Problem to work on: Your answer should be the records below, written out exactly.

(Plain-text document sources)
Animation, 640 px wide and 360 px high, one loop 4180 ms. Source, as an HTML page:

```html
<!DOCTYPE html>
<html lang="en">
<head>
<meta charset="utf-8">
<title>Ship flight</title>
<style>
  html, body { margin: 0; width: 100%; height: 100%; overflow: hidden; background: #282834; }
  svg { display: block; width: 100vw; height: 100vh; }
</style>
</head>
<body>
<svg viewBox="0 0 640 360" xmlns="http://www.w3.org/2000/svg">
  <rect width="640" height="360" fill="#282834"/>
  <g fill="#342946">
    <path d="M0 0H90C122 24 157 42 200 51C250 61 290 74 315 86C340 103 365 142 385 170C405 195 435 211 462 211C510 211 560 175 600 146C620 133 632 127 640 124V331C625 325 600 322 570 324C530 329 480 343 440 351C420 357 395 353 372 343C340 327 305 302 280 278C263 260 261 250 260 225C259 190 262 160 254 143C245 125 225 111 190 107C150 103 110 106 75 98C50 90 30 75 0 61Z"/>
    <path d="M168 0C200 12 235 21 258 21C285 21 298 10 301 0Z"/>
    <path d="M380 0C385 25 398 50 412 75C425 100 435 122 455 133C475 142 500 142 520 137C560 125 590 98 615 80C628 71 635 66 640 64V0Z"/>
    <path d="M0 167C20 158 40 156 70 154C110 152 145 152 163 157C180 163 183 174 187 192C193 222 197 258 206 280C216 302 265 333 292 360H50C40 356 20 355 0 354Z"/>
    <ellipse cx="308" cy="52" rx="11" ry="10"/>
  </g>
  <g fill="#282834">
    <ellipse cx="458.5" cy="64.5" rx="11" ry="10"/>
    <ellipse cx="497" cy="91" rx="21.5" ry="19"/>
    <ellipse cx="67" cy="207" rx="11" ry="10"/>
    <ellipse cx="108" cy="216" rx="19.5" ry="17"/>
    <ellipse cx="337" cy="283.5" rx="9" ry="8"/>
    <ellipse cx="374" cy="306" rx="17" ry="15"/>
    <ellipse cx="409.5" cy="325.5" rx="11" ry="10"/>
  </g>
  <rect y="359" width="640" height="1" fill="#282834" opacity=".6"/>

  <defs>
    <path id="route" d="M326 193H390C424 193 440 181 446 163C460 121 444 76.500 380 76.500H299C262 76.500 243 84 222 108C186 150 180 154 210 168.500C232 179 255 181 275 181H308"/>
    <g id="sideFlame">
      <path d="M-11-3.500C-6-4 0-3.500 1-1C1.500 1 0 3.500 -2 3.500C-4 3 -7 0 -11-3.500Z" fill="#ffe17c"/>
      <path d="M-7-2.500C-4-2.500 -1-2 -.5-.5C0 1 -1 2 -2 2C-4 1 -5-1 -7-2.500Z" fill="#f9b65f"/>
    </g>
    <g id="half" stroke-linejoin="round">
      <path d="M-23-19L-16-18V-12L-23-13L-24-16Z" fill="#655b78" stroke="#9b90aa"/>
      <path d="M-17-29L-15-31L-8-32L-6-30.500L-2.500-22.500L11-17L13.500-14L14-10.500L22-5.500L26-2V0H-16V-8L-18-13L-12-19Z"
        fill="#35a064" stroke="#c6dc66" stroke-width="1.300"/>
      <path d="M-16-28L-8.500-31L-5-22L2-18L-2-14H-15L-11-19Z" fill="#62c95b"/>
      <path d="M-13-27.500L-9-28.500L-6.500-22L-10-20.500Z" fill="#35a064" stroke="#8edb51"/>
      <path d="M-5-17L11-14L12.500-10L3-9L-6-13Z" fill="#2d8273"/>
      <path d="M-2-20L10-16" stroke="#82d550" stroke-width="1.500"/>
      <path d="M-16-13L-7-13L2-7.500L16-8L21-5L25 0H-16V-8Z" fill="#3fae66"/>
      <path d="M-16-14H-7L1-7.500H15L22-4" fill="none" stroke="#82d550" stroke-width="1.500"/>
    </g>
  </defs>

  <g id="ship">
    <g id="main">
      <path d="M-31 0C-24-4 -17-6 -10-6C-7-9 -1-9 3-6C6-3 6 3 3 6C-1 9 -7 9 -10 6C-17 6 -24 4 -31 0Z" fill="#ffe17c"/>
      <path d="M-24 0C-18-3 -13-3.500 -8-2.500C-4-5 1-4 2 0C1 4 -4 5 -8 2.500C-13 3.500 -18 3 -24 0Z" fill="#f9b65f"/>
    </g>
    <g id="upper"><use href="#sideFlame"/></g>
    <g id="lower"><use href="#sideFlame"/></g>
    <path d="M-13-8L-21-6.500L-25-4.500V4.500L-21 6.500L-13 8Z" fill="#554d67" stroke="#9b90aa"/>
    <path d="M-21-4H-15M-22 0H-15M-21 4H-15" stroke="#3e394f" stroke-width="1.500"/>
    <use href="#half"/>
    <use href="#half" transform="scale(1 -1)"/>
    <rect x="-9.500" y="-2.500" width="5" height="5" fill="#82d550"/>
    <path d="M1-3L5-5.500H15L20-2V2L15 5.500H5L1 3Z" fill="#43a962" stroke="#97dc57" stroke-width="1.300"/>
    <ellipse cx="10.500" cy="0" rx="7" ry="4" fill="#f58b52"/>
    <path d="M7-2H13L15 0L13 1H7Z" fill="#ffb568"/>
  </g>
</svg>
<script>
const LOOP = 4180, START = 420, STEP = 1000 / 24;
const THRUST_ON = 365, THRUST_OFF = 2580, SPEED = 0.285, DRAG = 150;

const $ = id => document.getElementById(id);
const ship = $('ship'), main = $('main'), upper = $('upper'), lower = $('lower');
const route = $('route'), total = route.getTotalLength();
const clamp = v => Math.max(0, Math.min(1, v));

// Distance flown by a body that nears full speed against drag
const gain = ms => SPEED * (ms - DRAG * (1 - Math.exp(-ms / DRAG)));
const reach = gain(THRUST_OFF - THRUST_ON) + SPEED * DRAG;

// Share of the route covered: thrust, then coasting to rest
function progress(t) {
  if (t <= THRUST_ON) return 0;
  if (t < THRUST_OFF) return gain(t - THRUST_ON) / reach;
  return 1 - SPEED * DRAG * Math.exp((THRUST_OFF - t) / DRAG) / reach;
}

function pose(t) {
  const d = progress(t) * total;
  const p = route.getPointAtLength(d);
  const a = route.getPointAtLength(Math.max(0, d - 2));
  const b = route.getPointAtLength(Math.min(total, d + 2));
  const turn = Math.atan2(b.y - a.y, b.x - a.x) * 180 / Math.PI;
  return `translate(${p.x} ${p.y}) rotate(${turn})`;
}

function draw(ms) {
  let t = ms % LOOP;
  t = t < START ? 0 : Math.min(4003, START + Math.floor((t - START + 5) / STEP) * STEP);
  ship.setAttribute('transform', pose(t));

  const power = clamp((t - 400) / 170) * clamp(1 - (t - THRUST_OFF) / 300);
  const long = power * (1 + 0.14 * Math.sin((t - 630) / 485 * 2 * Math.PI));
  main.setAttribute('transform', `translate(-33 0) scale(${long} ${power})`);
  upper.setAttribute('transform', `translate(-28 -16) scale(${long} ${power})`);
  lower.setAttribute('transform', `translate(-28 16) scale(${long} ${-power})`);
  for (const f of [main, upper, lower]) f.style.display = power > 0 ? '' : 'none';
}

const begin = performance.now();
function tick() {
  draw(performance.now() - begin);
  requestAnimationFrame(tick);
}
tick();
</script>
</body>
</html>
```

Result:
Animation, 640 px wide and 360 px high, one loop 4180 ms. Source, as an HTML page:

```html
<!DOCTYPE html>
<html lang="en">
<head>
<meta charset="utf-8">
<title>Ship flight</title>
<style>
  html, body { margin: 0; width: 100%; height: 100%; overflow: hidden; background: #282834; }
  svg { display: block; width: 100vw; height: 100vh; }
</style>
</head>
<body>
<svg viewBox="0 0 640 360" xmlns="http://www.w3.org/2000/svg">
  <rect width="640" height="360" fill="#282834"/>
  <g fill="#342946">
    <path d="M0 0H90C122 24 157 42 200 51C250 61 290 74 315 86C340 103 365 142 385 170C405 195 435 211 462 211C510 211 560 175 600 146C620 133 632 127 640 124V331C625 325 600 322 570 324C530 329 480 343 440 351C420 357 395 353 372 343C340 327 305 302 280 278C263 260 261 250 260 225C259 190 262 160 254 143C245 125 225 111 190 107C150 103 110 106 75 98C50 90 30 75 0 61Z"/>
    <path d="M168 0C200 12 235 21 258 21C285 21 298 10 301 0Z"/>
    <path d="M380 0C385 25 398 50 412 75C425 100 435 122 455 133C475 142 500 142 520 137C560 125 590 98 615 80C628 71 635 66 640 64V0Z"/>
    <path d="M0 167C20 158 40 156 70 154C110 152 145 152 163 157C180 163 183 174 187 192C193 222 197 258 206 280C216 302 265 333 292 360H50C40 356 20 355 0 354Z"/>
    <ellipse cx="308" cy="52" rx="11" ry="10"/>
  </g>
  <g fill="#282834">
    <ellipse cx="458.5" cy="64.5" rx="11" ry="10"/>
    <ellipse cx="497" cy="91" rx="21.5" ry="19"/>
    <ellipse cx="67" cy="207" rx="11" ry="10"/>
    <ellipse cx="108" cy="216" rx="19.5" ry="17"/>
    <ellipse cx="337" cy="283.5" rx="9" ry="8"/>
    <ellipse cx="374" cy="306" rx="17" ry="15"/>
    <ellipse cx="409.5" cy="325.5" rx="11" ry="10"/>
  </g>
  <rect y="359" width="640" height="1" fill="#282834" opacity=".6"/>

  <defs>
    <path id="route" d="M326 193H390C424 193 440 181 446 163C460 121 444 76.500 380 76.500H299C262 76.500 243 84 222 108C186 150 180 154 210 168.500C232 179 255 181 275 181H308"/>
    <g id="sideFlame">
      <path d="M-11-3.500C-6-4 0-3.500 1-1C1.500 1 0 3.500 -2 3.500C-4 3 -7 0 -11-3.500Z" fill="#ffe17c"/>
      <path d="M-7-2.500C-4-2.500 -1-2 -.5-.5C0 1 -1 2 -2 2C-4 1 -5-1 -7-2.500Z" fill="#f9b65f"/>
    </g>
    <g id="half" stroke-linejoin="round">
      <path d="M-23-19L-16-18V-12L-23-13L-24-16Z" fill="#655b78" stroke="#9b90aa"/>
      <path d="M-17-29L-15-31L-8-32L-6-30.500L-2.500-22.500L11-17L13.500-14L14-10.500L22-5.500L26-2V0H-16V-8L-18-13L-12-19Z"
        fill="#35a064" stroke="#c6dc66" stroke-width="1.300"/>
      <path d="M-16-28L-8.500-31L-5-22L2-18L-2-14H-15L-11-19Z" fill="#62c95b"/>
      <path d="M-13-27.500L-9-28.500L-6.500-22L-10-20.500Z" fill="#35a064" stroke="#8edb51"/>
      <path d="M-5-17L11-14L12.500-10L3-9L-6-13Z" fill="#2d8273"/>
      <path d="M-2-20L10-16" stroke="#82d550" stroke-width="1.500"/>
      <path d="M-16-13L-7-13L2-7.500L16-8L21-5L25 0H-16V-8Z" fill="#3fae66"/>
      <path d="M-16-14H-7L1-7.500H15L22-4" fill="none" stroke="#82d550" stroke-width="1.500"/>
    </g>
  </defs>

  <g id="ship">
    <g id="main">
      <path d="M-31 0C-24-4 -17-6 -10-6C-7-9 -1-9 3-6C6-3 6 3 3 6C-1 9 -7 9 -10 6C-17 6 -24 4 -31 0Z" fill="#ffe17c"/>
      <path d="M-24 0C-18-3 -13-3.500 -8-2.500C-4-5 1-4 2 0C1 4 -4 5 -8 2.500C-13 3.500 -18 3 -24 0Z" fill="#f9b65f"/>
    </g>
    <g id="upper"><use href="#sideFlame"/></g>
    <g id="lower"><use href="#sideFlame"/></g>
    <path d="M-13-8L-21-6.500L-25-4.500V4.500L-21 6.500L-13 8Z" fill="#554d67" stroke="#9b90aa"/>
    <path d="M-21-4H-15M-22 0H-15M-21 4H-15" stroke="#3e394f" stroke-width="1.500"/>
    <use href="#half"/>
    <use href="#half" transform="scale(1 -1)"/>
    <rect x="-9.500" y="-2.500" width="5" height="5" fill="#82d550"/>
    <path d="M1-3L5-5.500H15L20-2V2L15 5.500H5L1 3Z" fill="#43a962" stroke="#97dc57" stroke-width="1.300"/>
    <ellipse cx="10.500" cy="0" rx="7" ry="4" fill="#f58b52"/>
    <path d="M7-2H13L15 0L13 1H7Z" fill="#ffb568"/>
  </g>
</svg>
<script>
const LOOP = 4180, START = 420, STEP = 1000 / 24;
const THRUST_ON = 365, THRUST_OFF = 2580, SPEED = 0.285, DRAG = 150;

const $ = id => document.getElementById(id);
const ship = $('ship'), main = $('main'), upper = $('upper'), lower = $('lower');
const route = $('route'), total = route.getTotalLength();
const clamp = v => Math.max(0, Math.min(1, v));

// Distance flown by a body that nears full speed against drag
const gain = ms => SPEED * (ms - DRAG * (1 - Math.exp(-ms / DRAG)));
const reach = gain(THRUST_OFF - THRUST_ON) + SPEED * DRAG;

// Share of the route covered: thrust, then coasting to rest
function progress(t) {
  if (t <= THRUST_ON) return 0;
  if (t < THRUST_OFF) return gain(t - THRUST_ON) / reach;
  return 1 - SPEED * DRAG * Math.exp((THRUST_OFF - t) / DRAG) / reach;
}

function pose(t) {
  const d = progress(t) * total;
  const p = route.getPointAtLength(d);
  const a = route.getPointAtLength(Math.max(0, d - 2));
  const b = route.getPointAtLength(Math.min(total, d + 2));
  const turn = Math.atan2(b.y - a.y, b.x - a.x) * 180 / Math.PI;
  return `translate(${p.x} ${p.y}) rotate(${turn})`;
}

function draw(ms) {
  let t = ms % LOOP;
  t = t < START ? 0 : Math.min(4003, START + Math.floor((t - START + 5) / STEP) * STEP);
  ship.setAttribute('transform', pose(t));

  const power = clamp((t - 400) / 170) * clamp(1 - (t - THRUST_OFF) / 300);
  const long = power * (1 + 0.14 * Math.sin((t - 630) / 485 * 2 * Math.PI));
  main.setAttribute('transform', `translate(-33 0) scale(${long} ${power})`);
  upper.setAttribute('transform', `translate(-28 -16) scale(${long} ${power})`);
  lower.setAttribute('transform', `translate(-28 16) scale(${long} ${-power})`);
  for (const f of [main, upper, lower]) f.style.display = power > 0 ? '' : 'none';
}

const begin = performance.now();
function tick() {
  draw(performance.now() - begin);
  requestAnimationFrame(tick);
}
tick();
</script>
</body>
</html>
```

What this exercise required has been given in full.